    I found this attitude “trust in God and reproduce” to be mostly culturally based (in my case, my social community was heavily Arab-dominant). I’ve also noticed that it seems to be more heavily practiced by the middle and lower income groups.

    The problem that I encountered is what happens within the “community” when children are born or develop a “disability,” (as my son was (high-functioning Autism)), there is no support–but worse than that, there is a tone of superiority and gossip (as opposed to inclusion and compassion) that is devastating.

    As a former heavy-duty member of the community, I wanted my children to go to Islamic schools, so I enrolled my children in a local one. My son was behind, and once they noticed that he “had a problem” he was literally kicked out of the school (because the school wasn’t appropriate for him according to the hijabed and pious principle)–even though I offered to hire an aid to work with him (to reduce the load on the teachers–although they averaged less than ten children in each class). I also offered to join the staff free of charge to help him and the other struggling children FOR FREE. Of course the reason I tried so hard was because the other children were all my son’s friends (and as many know, children on the Autistic spectrum need all the friends they can get). I so wanted him to be included that I struck a “deal” with the school that I would homeschool him in the lobby, so
    he could join the others for prayers and recess. This lasted for about 6 months, until we were told that we could not continue–and I had to enroll him in public school. Message understood–only perfect children are important enough for an Islamic education. Honestly, it broke my heart and my son’s as well.

    BTW, that son now is 16 years old–and is so GOOD that he prays every prayer (with sincerity that I cannot match), and councils ME on being kind and patient to others. Sadly, he has no friends (although those who attend an attended the Islamic school continue to socialize with each other). Still, I try not to remember those days because It is so painful when I do. I suppose it was the catalyst that drove me away from the community (although big picture hindsight that might have been a good thing).

    • #6 by xcwn on February 10, 2013 - 11:17 pm

      Jenny—I am so sorry that you and your son had to go through that. Though unfortunately, I am not at all surprised. Yes, that “trust in God and keep having kids” attitude did not take into account what would happen if a child had special needs. In my experience, there was little or no room for kids with learning disabilities in Islamic schools or programming aimed at Muslim youth—and no recognition at all that some kids have mental health issues. Yup, only perfect children deserve inclusion among God’s chosen, apparently. 😦

  6. #7 by charmedshiva on February 10, 2013 - 5:32 am

    You have such an interesting life story! I wish you and your daughters (and sons?) the best of health. I’m so glad you are out of the cult life now.

    I was writing up a report and noticed that the Pew Forum on Religion & Public Life said that for their sample, the Mormons and Muslims were the religious groups with the highest number of children (largest families). Sounds about right… lol
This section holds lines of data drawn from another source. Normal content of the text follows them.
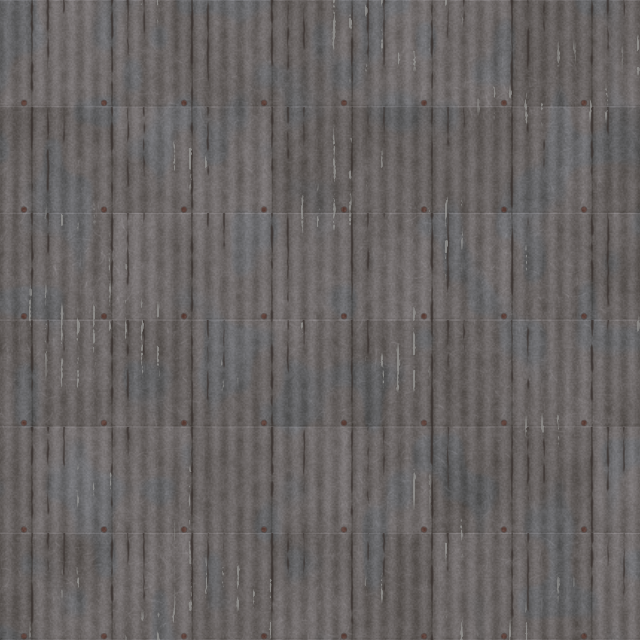
Write a Shadertoy shader that draws this texture.

```glsl
// Weathered corrugated metal: 8 by 6 riveted panels, five ribs each, with dark grooves and chips.

float hash(vec2 p) {
    vec3 q = fract(p.xyx * 0.1031);
    q += dot(q, q.yzx + 33.33);
    return fract((q.x + q.y) * q.z);
}

float noise(vec2 p) {
    vec2 i = floor(p), f = fract(p);
    f = f * f * (3.0 - 2.0 * f);
    return mix(mix(hash(i), hash(i + vec2(1, 0)), f.x),
               mix(hash(i + vec2(0, 1)), hash(i + vec2(1, 1)), f.x), f.y);
}

float fbm(vec2 p) {
    float sum = 0.0, gain = 0.5;
    for (int i = 0; i < 5; i++) {
        sum += gain * noise(p);
        p = mat2(1.6, 1.2, -1.2, 1.6) * p + 17.3;
        gain *= 0.5;
    }
    return sum / 0.97;
}

// Hairline scratches, one per grid cell, in several rotated layers
float scratches(vec2 uv, float pixel) {
    float sum = 0.0;
    for (int i = 0; i < 4; i++) {
        float layer = float(i), scale = 20.0 + 7.0 * layer;
        float turn = layer * 0.9 + 0.4;
        vec2 p = mat2(cos(turn), sin(turn), -sin(turn), cos(turn)) * uv * scale + 60.0;
        vec2 cell = floor(p), q = fract(p) - 0.5;
        float angle = 6.283 * hash(cell + layer * 13.0);
        vec2 dir = vec2(cos(angle), sin(angle));
        float along = dot(q, dir);
        float across = dot(q, vec2(-dir.y, dir.x)) + 0.5 * along * along - 0.05;
        float size = 0.1 + 0.35 * hash(cell + 41.0);
        float line = 1.0 - smoothstep(0.0, 0.0006 + pixel, abs(across) / scale);
        sum += line * smoothstep(size, size * 0.5, abs(along)) * hash(cell + 73.0);
    }
    return sum;
}

void mainImage(out vec4 fragColor, in vec2 fragCoord) {
    vec2 uv = fragCoord / iResolution.xy;
    float pixel = 1.0 / iResolution.y;

    // Panel grid
    vec2 panel = uv * vec2(8, 6) - vec2(0.4, 0.0);
    vec2 id = floor(panel), local = fract(panel);

    // Ribs: nearest groove, its offset, and its place within the panel
    float rib = uv.x * 40.0;
    float groove = floor(rib + 0.5);
    float offset = (rib - groove) / 40.0;
    float place = mod(groove - 2.0, 5.0);
    float crest = 0.5 - 0.5 * cos(6.2832 * rib);

    // Sheet tone: ribs, panel shade, clouds, mottling and grain
    float cloud = fbm(uv * vec2(9, 7) + id * 5.3);
    float tone = 0.414 + 0.075 * (crest - 0.5);
    tone += 0.03 * (hash(id + 9.0) - 0.5) + 0.11 * (cloud - 0.5);
    tone += 0.035 * (noise(uv * vec2(80, 75)) - 0.5) * (1.2 - crest);
    tone += 0.04 * (fbm(uv * vec2(130, 90)) - 0.5);
    tone += 0.055 * (noise(uv * 430.0) - 0.5);
    tone += 0.035 * scratches(uv, pixel) * smoothstep(0.3, 0.65, noise(uv * 8.0 + 3.0));

    // Lapped horizontal edge: a light lip with shade above it
    float edge = (local.y - step(0.5, local.y)) / 6.0;
    tone -= 0.035 * smoothstep(0.005, 0.0, edge) * step(0.0, edge);
    tone += 0.075 * (1.0 - smoothstep(0.0004, 0.0005 + pixel, abs(edge)))
          * (0.5 + 0.5 * noise(uv * vec2(90, 6)));
    // Fine vertical edge between panels
    tone -= 0.05 * step(place, 0.5) * (1.0 - smoothstep(0.0, 0.0006 + pixel, abs(offset)));

    vec3 metal = vec3(0.34, 0.32, 0.31) + (tone - 0.34) * vec3(1.0, 1.0, 1.08);
    metal += vec3(-0.02, 0.0, 0.012) * smoothstep(0.58, 0.8, noise(uv * vec2(24, 17) + 8.0));

    // Ragged dark streaks running down the first three grooves of each panel
    vec2 owner = vec2(floor((groove - 2.0) / 5.0), id.y);
    float reach = mix(0.55 - 0.35 * place, 1.1 - 0.2 * place,
                      hash(owner * 3.0 + place * 11.0 + 50.0));
    float wear = noise(vec2(groove * 7.7, uv.y * 75.0));
    float wobble = 0.0012 * (noise(vec2(groove * 3.1, uv.y * 110.0)) - 0.5);
    float width = 0.0019 * smoothstep(0.15, 0.85, wear) * (1.0 - 0.15 * place);
    float streak = smoothstep(pixel, -pixel, abs(offset + wobble) - width);
    streak *= smoothstep(0.0, 0.06, local.y - 1.0 + reach) * step(place, 2.5);
    streak *= smoothstep(0.15, 0.4, wear);
    metal = mix(metal, vec3(0.23, 0.20, 0.19), 0.85 * streak);

    // Clustered pale chips beside the grooves
    float chip = noise(uv * vec2(260, 55) + 5.0) + 0.35 * (noise(uv * 300.0) - 0.5);
    chip *= smoothstep(0.0045, 0.001, abs(offset + 0.003));
    chip = smoothstep(0.52, 0.72, chip) * smoothstep(0.68, 0.82, noise(uv * vec2(17, 12) + 31.0));
    metal = mix(metal, vec3(0.60, 0.60, 0.59), 0.75 * chip);

    // Rusty rivet on the last crest, near the panel's lower edge
    float rivet = length((local - vec2(0.9, 0.035)) / vec2(8, 6));
    vec3 rust = vec3(0.37, 0.25, 0.22) + 0.10 * (noise(uv * 380.0) - 0.5);
    metal *= 1.0 - 0.22 * smoothstep(0.0065, 0.004, rivet);
    metal = mix(metal, rust, 0.9 * smoothstep(pixel, -pixel, rivet - 0.0041));

    fragColor = vec4(metal, 1.0);
}
```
Leave a Reply

Fill in your details below or click an icon to log in:

WordPress.com Logo

You are commenting using your WordPress.com account. Log Out / Change )

Twitter picture

You are commenting using your Twitter account. Log Out / Change )

Facebook photo

You are commenting using your Facebook account. Log Out / Change )

Google+ photo

You are commenting using your Google+ account. Log Out / Change )

Connecting to %s

%d bloggers like this: